From the entries below, copy every line that holds the word "return".

# [Exercise data]
#####
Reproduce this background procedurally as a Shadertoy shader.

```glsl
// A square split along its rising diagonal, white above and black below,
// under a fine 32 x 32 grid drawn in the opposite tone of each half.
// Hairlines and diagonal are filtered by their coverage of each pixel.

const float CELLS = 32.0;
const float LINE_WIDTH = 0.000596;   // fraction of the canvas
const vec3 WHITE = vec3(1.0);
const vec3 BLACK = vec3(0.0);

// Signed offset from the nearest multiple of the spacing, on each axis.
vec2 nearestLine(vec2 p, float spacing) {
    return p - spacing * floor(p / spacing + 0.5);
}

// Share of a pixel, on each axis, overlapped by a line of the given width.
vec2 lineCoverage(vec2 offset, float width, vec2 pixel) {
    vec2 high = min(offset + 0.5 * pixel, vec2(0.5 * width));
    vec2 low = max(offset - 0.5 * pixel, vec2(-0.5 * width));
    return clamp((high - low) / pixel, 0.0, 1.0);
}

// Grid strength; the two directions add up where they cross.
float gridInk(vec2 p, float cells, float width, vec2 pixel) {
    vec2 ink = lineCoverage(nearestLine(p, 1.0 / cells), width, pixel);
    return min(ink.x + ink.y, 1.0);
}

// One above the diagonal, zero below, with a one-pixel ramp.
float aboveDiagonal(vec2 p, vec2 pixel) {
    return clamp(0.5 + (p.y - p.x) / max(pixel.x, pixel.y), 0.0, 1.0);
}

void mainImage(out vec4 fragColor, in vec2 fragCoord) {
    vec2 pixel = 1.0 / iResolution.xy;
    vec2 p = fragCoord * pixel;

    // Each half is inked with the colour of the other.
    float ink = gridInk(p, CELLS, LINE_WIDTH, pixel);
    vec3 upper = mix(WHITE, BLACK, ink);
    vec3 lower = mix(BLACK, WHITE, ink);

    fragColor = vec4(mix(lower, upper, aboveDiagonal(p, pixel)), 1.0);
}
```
#####
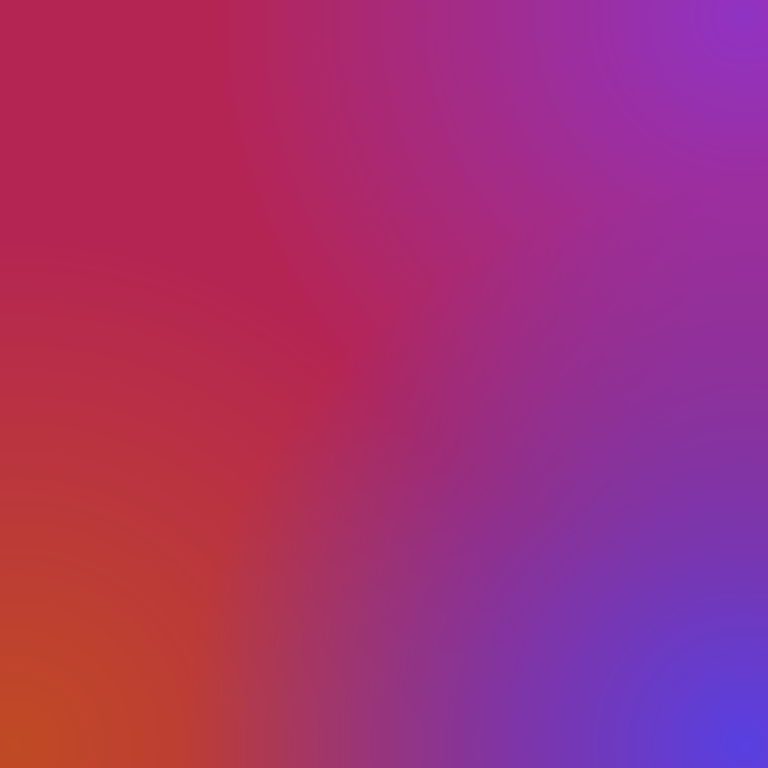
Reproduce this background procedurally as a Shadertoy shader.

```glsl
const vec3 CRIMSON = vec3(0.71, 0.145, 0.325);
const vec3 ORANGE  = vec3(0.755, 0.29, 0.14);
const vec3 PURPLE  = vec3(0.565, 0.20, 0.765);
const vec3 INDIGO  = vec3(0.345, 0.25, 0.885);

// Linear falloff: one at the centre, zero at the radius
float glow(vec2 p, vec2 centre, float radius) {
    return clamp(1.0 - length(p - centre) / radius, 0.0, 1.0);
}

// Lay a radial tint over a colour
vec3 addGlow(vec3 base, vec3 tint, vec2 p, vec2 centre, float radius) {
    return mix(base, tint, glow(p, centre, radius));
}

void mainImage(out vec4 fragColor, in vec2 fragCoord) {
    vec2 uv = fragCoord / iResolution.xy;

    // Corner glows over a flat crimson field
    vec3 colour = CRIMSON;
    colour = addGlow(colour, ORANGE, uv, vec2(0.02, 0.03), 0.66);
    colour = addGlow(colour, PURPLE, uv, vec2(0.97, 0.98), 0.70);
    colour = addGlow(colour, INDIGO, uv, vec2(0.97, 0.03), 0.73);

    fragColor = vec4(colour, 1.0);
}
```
#####
# [Answer for the task]
    return p - spacing * floor(p / spacing + 0.5);
    return clamp((high - low) / pixel, 0.0, 1.0);
    return min(ink.x + ink.y, 1.0);
    return clamp(0.5 + (p.y - p.x) / max(pixel.x, pixel.y), 0.0, 1.0);
    return clamp(1.0 - length(p - centre) / radius, 0.0, 1.0);
    return mix(base, tint, glow(p, centre, radius));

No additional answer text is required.